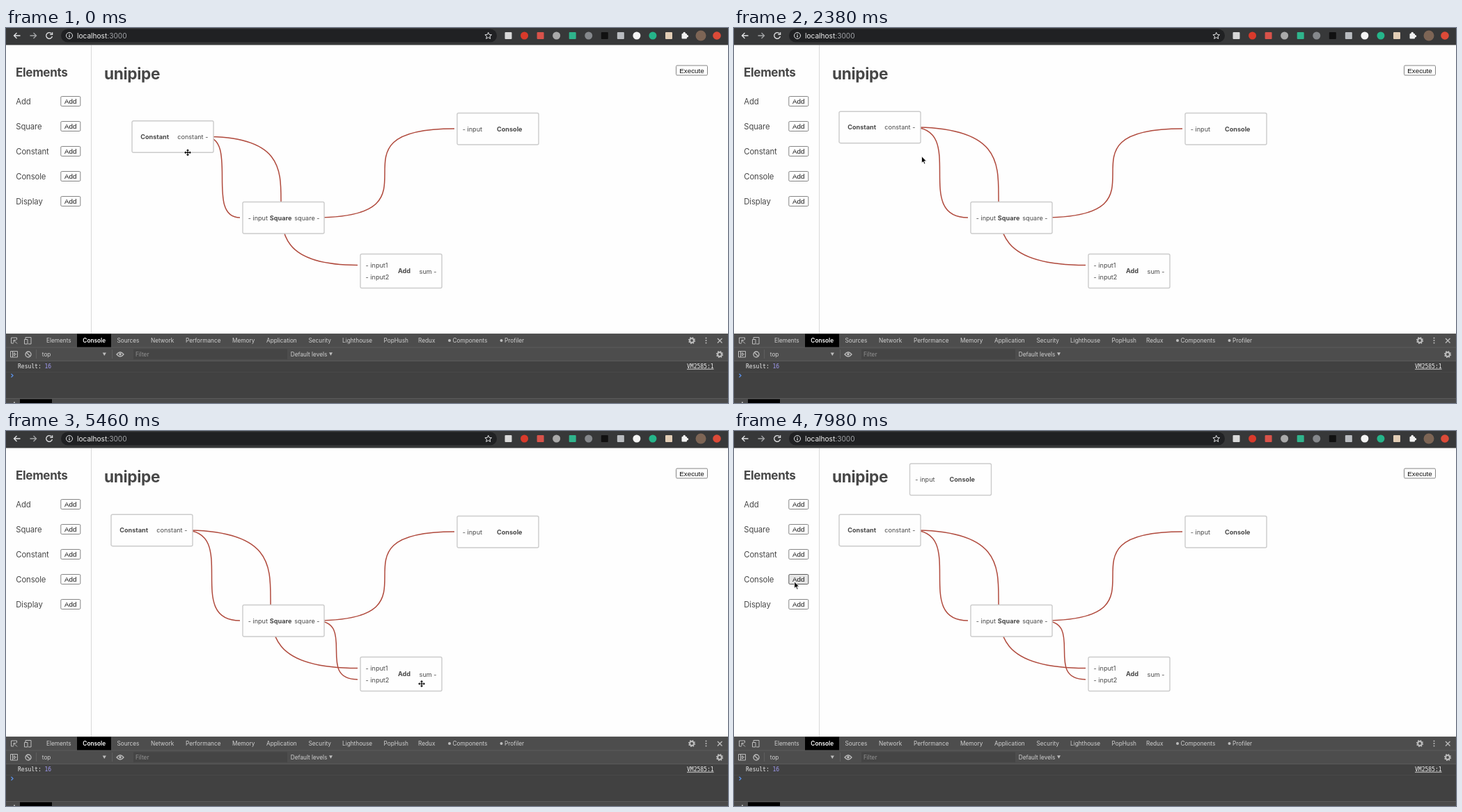
These frames come from a looping animation (1037x540 px, 8000 ms). An HTML page:

```html
<!DOCTYPE html>
<html lang="en">
<head>
<meta charset="utf-8">
<title>Node editor</title>
<style>
  html, body { margin: 0; width: 100%; height: 100%; overflow: hidden; background: #fefefe; }
  svg { display: block; width: 100%; height: 100%; font-family: Inter, "Noto Sans", sans-serif; }
  text { white-space: pre; }
  .b { font-weight: 700; }
  .mid { text-anchor: middle; }
  .head { fill: #474747; letter-spacing: -.3px; }
  .item { font-size: 11.3px; letter-spacing: -.1px; fill: #484848; }
  .btn rect { fill: #fefefe; stroke: #858585; }
  .btn.hot rect { fill: #e6e6e6; stroke: #5c5c5c; }
  .btn text { font: 9.8px "Liberation Sans", Arial, sans-serif; fill: #111; }
  .node { font-size: 9.1px; fill: #484848; }
  .node .box { fill: #fefefe; stroke: #cbcbcb; stroke-width: 1.4; }
  .port rect { fill: none; }
  .port.hot rect { fill: #f09789; }
  .port.hot text { fill: #fbdcd6; }
  .link { fill: none; stroke: #b04a3d; stroke-width: 1.5; }
  .dev { font-size: 8.25px; fill: #d0d0d0; }
  .mono { font: 8px "DejaVu Sans Mono", "Liberation Mono", monospace; fill: #ececec; }
  .line { fill: none; stroke-width: 1.3; }
</style>
</head>
<body>
<svg id="stage" viewBox="0 0 1037 540"></svg>
<script>
const LOOP = 8000, STEP = 70;
const stage = document.getElementById('stage');

const rect = (x, y, w, h, fill, rx = 0) =>
  `<rect x="${x}" y="${y}" width="${w}" height="${h}" rx="${rx}" ${fill ? `fill="${fill}"` : ''}/>`;
const text = (x, y, s, cls = '', attrs = '') => `<text x="${x}" y="${y}" class="${cls}" ${attrs}>${s}</text>`;
const dot = (x, y, r, fill) => `<circle cx="${x}" cy="${y}" r="${r}" fill="${fill}"/>`;
const line = (d, color, attrs = '') => `<path class="line" d="${d}" stroke="${color}" ${attrs}/>`;

// Node contents use offsets from the node's corner; a port is [label, dx, dy, width].
const nodes = {
  constant: { x: 181, y: 133.8, h: 45.5, title: ['Constant', 12.3], ports: [['constant -', 65.3, 23, 44]] },
  square: { x: 340, y: 250.5, h: 45.5, title: ['Square', 38.8], ports: [['- input', 7.7, 23, 28], ['square -', 74.3, 23, 36]] },
  add: { x: 509, y: 325.5, h: 49, title: ['Add', 54], ports: [['- input1', 7.6, 16.5, 33], ['- input2', 7.6, 33, 34], ['sum -', 84.6, 25, 25]] },
  console: { x: 648, y: 122.5, h: 45.5, title: ['Console', 57], ports: [['- input', 7.8, 23, 28]] },
  extra: { x: 252.5, y: 47, h: 45.5, title: ['Console', 57], ports: [['- input', 7.8, 23, 28]] }
};
const NODE_W = 117;

const nodeMarkup = ([id, n]) => `<g id="${id}" class="node">
  <rect class="box" width="${NODE_W}" height="${n.h}" rx="2"/>
  ${text(n.title[1], n.h / 2 + 3.4, n.title[0], 'b')}
  ${n.ports.map(([s, x, y, w]) =>
    `<g class="port">${rect(x - 3, y - 8.3, w + 6, 17, '', 2)}${text(x, y + 3.2, s)}</g>`).join('')}
</g>`;

// Links: from node, to node, height of the input port.
const links = [
  ['constant', 'square', 22.5],
  ['constant', 'add', 16],
  ['square', 'console', 22.5],
  ['square', 'add', 32.3]
];

function linkPath([from, to, dy]) {
  const a = nodes[from], b = nodes[to];
  const x1 = a.x + NODE_W - 13, y1 = a.y + 22.5, x2 = b.x - 4, y2 = b.y + dy;
  return `M${x1} ${y1}C${x2} ${y1} ${x1} ${y2} ${x2} ${y2}`;
}

const button = (x, y, w, label, id) =>
  `<g class="btn" id="${id}">${rect(x, y, w, 14, '', 1.5)}${text(x + w / 2, y + 10.6, label, 'mid')}</g>`;

function gear(x, y) {
  return `<g fill="none" stroke="#bdbdbd"><circle cx="${x}" cy="${y}" r="2.9" stroke-width="2"/>
    <circle cx="${x}" cy="${y}" r="4.3" stroke-width="1.6" stroke-dasharray="1.7 1.68"/></g>`;
}

function browserBar() {
  const c = '#e4e5e7';
  // Toolbar badges: colour and shape.
  const badges = [['#d9d9d9', 1], ['#d93a2b', 0], ['#d8524a', 1], ['#aaaaaa', 0], ['#2fb48c', 1],
    ['#85888c', 0], ['#111111', 1], ['#b9bcc0', 1], ['#f4f4f4', 0], ['#25b58a', 0], ['#e2cdb5', 1]];
  return rect(0, 0, 1037, 24.5, '#373839') + rect(79, 1.5, 626, 19, '#202123', 9.5) +
    line('M20.5 11H11.5M15.5 7L11.5 11L15.5 15', c) +
    line('M34.5 11H43.5M39.5 7L43.5 11L39.5 15', '#a5a6a8') +
    line('M65.4 8A4.4 4.4 0 1 0 66.4 12M66.6 6.2V9.4H63.2', c) +
    `<circle class="line" cx="91" cy="11" r="4.5" stroke="${c}" style="stroke-width:1"/>` +
    line('M91 10.4V13.4M91 8.4V9.5', c) +
    text(102, 14.6, 'localhost<tspan fill="#a2a4a8">:3000</tspan>', '', 'fill="#f1f1f1" font-size="10.15"') +
    line('M692.7 6.3L694.1 9.5L697.5 9.8L694.9 12L695.7 15.4L692.7 13.6L689.7 15.4L690.5 12L687.9 9.8L691.3 9.5Z', c, 'style="stroke-width:1"') +
    badges.map(([fill, square], i) => {
      const x = 721.5 + i * 23.05;
      return square ? rect(x - 5, 6, 10, 10, fill, 1) : dot(x, 11, 5.5, fill);
    }).join('') +
    rect(970.5, 8, 7.5, 7.5, '#f1f1f1', 1) + dot(974.2, 7.6, 1.8, '#f1f1f1') + dot(978.4, 11.7, 1.8, '#f1f1f1') +
    dot(998, 11, 7.5, '#7d6555') + dot(1021, 11, 5.8, '#dc4a38');
}

function page() {
  const items = ['Add', 'Square', 'Constant', 'Console', 'Display'];
  return rect(122, 24.5, 1, 416, '#d9d9d9') +
    text(14, 70, 'Elements', 'b head', 'font-size="17"') +
    text(141, 74, 'unipipe', 'b head', 'font-size="22.6"') +
    items.map((s, i) => text(14.3, 110 + i * 36, s, 'item') +
      button(78.8, 98.5 + i * 36, 28, 'Add', 'btn' + s)).join('') +
    button(962.5, 54, 45, 'Execute', 'run');
}

function devtools() {
  const tabs = [['Elements', 58], ['Sources', 159.5], ['Network', 208], ['Performance', 258], ['Memory', 325],
    ['Application', 374], ['Security', 434.5], ['Lighthouse', 483], ['PopHush', 542.5], ['Redux', 592],
    ['Components', 641.5], ['Profiler', 716]];
  const c = '#bdbdbd';
  return `<g class="dev">` +
    rect(0, 440, 1037, 20, '#4d4d4d') + rect(0, 460, 1037, 19.5, '#4d4d4d') +
    rect(0, 459.5, 1037, 1, '#5d5d5d') + rect(0, 440, 1037, 1, '#5a5a5a') +
    rect(0, 479.5, 1037, 54, '#414141') + rect(0, 479, 1037, 1, '#5a5a5a') +
    rect(102, 440.5, 49, 19, '#000') + text(110.3, 453, 'Console', '', 'font-weight="600" fill="#fff"') +
    tabs.map(([s, x]) => text(x, 453, s)).join('') + dot(637, 450, 2, c) + dot(711.5, 450, 2, c) +
    line('M11 454H7.5V446H15.5V449M11 449.5L16 454.5M11 453V449.5H14.5', c, 'style="stroke-width:1"') +
    line('M28 448V445.5H36V455H32M26.5 448.5H31V455H26.5Z', c, 'style="stroke-width:1"') +
    gear(985, 450) + [446.5, 450, 453.5].map(y => dot(1005.5, y, 1, c)).join('') +
    line('M1022 447L1028.5 453.5M1028.5 447L1022 453.5', c) +
    line('M6.5 465.5H16.5V474H6.5ZM9.5 465.5V474M11.5 467.5L14.5 469.8L11.5 472Z', c, 'style="stroke-width:1"') +
    line('M28 470A4 4 0 1 0 36 470A4 4 0 1 0 28 470M29.2 467.2L34.8 472.8', c) +
    rect(43, 463, 1, 13, '#5e5e5e') + rect(152, 463, 1, 13, '#5e5e5e') +
    text(51.8, 472.5, 'top') + `<path d="M138.7 467.5h5.2l-2.6 4.4z" fill="${c}"/>` +
    line('M159 470Q164 463.5 169 470Q164 476 159 470Z', c) + dot(164, 469.7, 1.8, c) +
    rect(183, 462.5, 221, 14.5, '#454545') + text(186, 472.7, 'Filter', '', 'fill="#929292"') +
    text(408.7, 472.5, 'Default levels') + `<path d="M464 467.3h5l-2.5 4.4z" fill="${c}"/>` + gear(1025, 470) +
    rect(0, 495, 1037, 1, '#484848') +
    text(17, 489.8, 'Result: <tspan fill="#a09bf2">16</tspan>', 'mono') +
    text(978, 489.8, 'VM2585:1', 'mono', 'text-decoration="underline"') +
    line('M7.5 498L10 500.5L7.5 503', '#5c92e8') +
    rect(0, 533, 1037, 7, '#4a4a4a') + rect(0, 533, 1037, 1, '#5a5a5a') +
    rect(20, 534.5, 46, 5.5, '#000') + dot(12, 539.3, 1, c) + `</g>`;
}

const arm = 'M0 -4.9L2.1 -2.7H.6V0H-.6V-2.7H-2.1Z';
const pointer = `<g id="pointer">
  <circle id="ring" cx="-.8" cy="-.8" r="13.3" fill="#fff" fill-opacity=".6" stroke="#111" stroke-width="1.5"/>
  <g id="move" fill="#000">
    ${['stroke="#fff" stroke-width="1.2"', ''].map(outline => `<g ${outline}>` +
      [0, 90, 180, 270].map(a => `<path d="${arm}" transform="rotate(${a})"/>`).join('') + '</g>').join('')}</g>
  <path id="arrow" d="M0 0V9.6L2.2 7.6L3.8 11.2L5.4 10.5L3.8 7H6.9Z" fill="#000" stroke="#fff" stroke-width=".8"/>
</g>`;

stage.innerHTML = rect(0, 0, 1037, 540, '#fefefe') + page() +
  links.map((_, i) => `<path class="link" id="link${i}"/>`).join('') +
  Object.entries(nodes).map(nodeMarkup).join('') + browserBar() + devtools() + pointer;

const $ = id => document.getElementById(id);
const show = (id, on) => $(id).setAttribute('visibility', on ? 'visible' : 'hidden');
const place = (id, x, y) => $(id).setAttribute('transform', `translate(${x} ${y})`);

// Tracks: time, x, y.
const pointerTrack = [[0, 261, 179.3], [350, 233, 160.5], [770, 209, 159], [1540, 203.5, 149], [2030, 203.5, 149],
  [3010, 430, 272], [3570, 430, 272], [4480, 536, 358], [4830, 536, 358], [5460, 597, 364], [5740, 597, 364],
  [6790, 78, 195], [7350, 86.7, 217]];
const dragTrack = [[350, 181, 133.8], [770, 157, 132.3], [1540, 151, 120.2]];
const presses = [[350, 1750], [3500, 4830], [7420, 7560]];
const LINK_AT = 4830, SPAWN_AT = 7560;

function along(track, t) {
  const i = track.findIndex(k => k[0] > t);
  if (i === 0) return track[0].slice(1);
  if (i < 0) return track[track.length - 1].slice(1);
  const [t0, x0, y0] = track[i - 1], [t1, x1, y1] = track[i];
  const u = (t - t0) / (t1 - t0), e = u * u * (3 - 2 * u);
  return [x0 + (x1 - x0) * e, y0 + (y1 - y0) * e];
}

const inside = (px, py, x, y, w, h) => px >= x && px <= x + w && py >= y && py <= y + h;

function draw(t) {
  const [px, py] = along(pointerTrack, t);
  [nodes.constant.x, nodes.constant.y] = along(dragTrack, t);

  let overNode = false;
  for (const [id, n] of Object.entries(nodes)) {
    place(id, n.x, n.y);
    const live = id !== 'extra' || t >= SPAWN_AT;
    show(id, live);
    overNode = overNode || live && inside(px, py, n.x, n.y, NODE_W, n.h);
    $(id).querySelectorAll('.port').forEach((el, i) => {
      const [, dx, dy, w] = n.ports[i];
      el.classList.toggle('hot', live && inside(px, py, n.x + dx - 3, n.y + dy - 8, w + 6, 16));
    });
  }
  links.forEach((l, i) => $('link' + i).setAttribute('d', linkPath(l)));
  show('link3', t >= LINK_AT);

  document.querySelectorAll('.btn').forEach(el => {
    const b = el.firstChild, v = name => +b.getAttribute(name);
    el.classList.toggle('hot', inside(px, py, v('x'), v('y'), v('width'), v('height')));
  });

  place('pointer', px, py);
  show('ring', presses.some(([a, b]) => t >= a && t < b));
  show('move', overNode);
  show('arrow', !overNode);
}

const start = performance.now();
function tick() {
  const t = (performance.now() - start) % LOOP;
  draw(Math.floor(t / STEP) * STEP);
  requestAnimationFrame(tick);
}
tick();
</script>
</body>
</html>
```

☆ ☆ ☆ ☆ ☆ ☆ ☆

» Directions for this task: All lines above containing the string "badges": copy each one.

» Task solution:
  // Toolbar badges: colour and shape.
  const badges = [['#d9d9d9', 1], ['#d93a2b', 0], ['#d8524a', 1], ['#aaaaaa', 0], ['#2fb48c', 1],
    badges.map(([fill, square], i) => {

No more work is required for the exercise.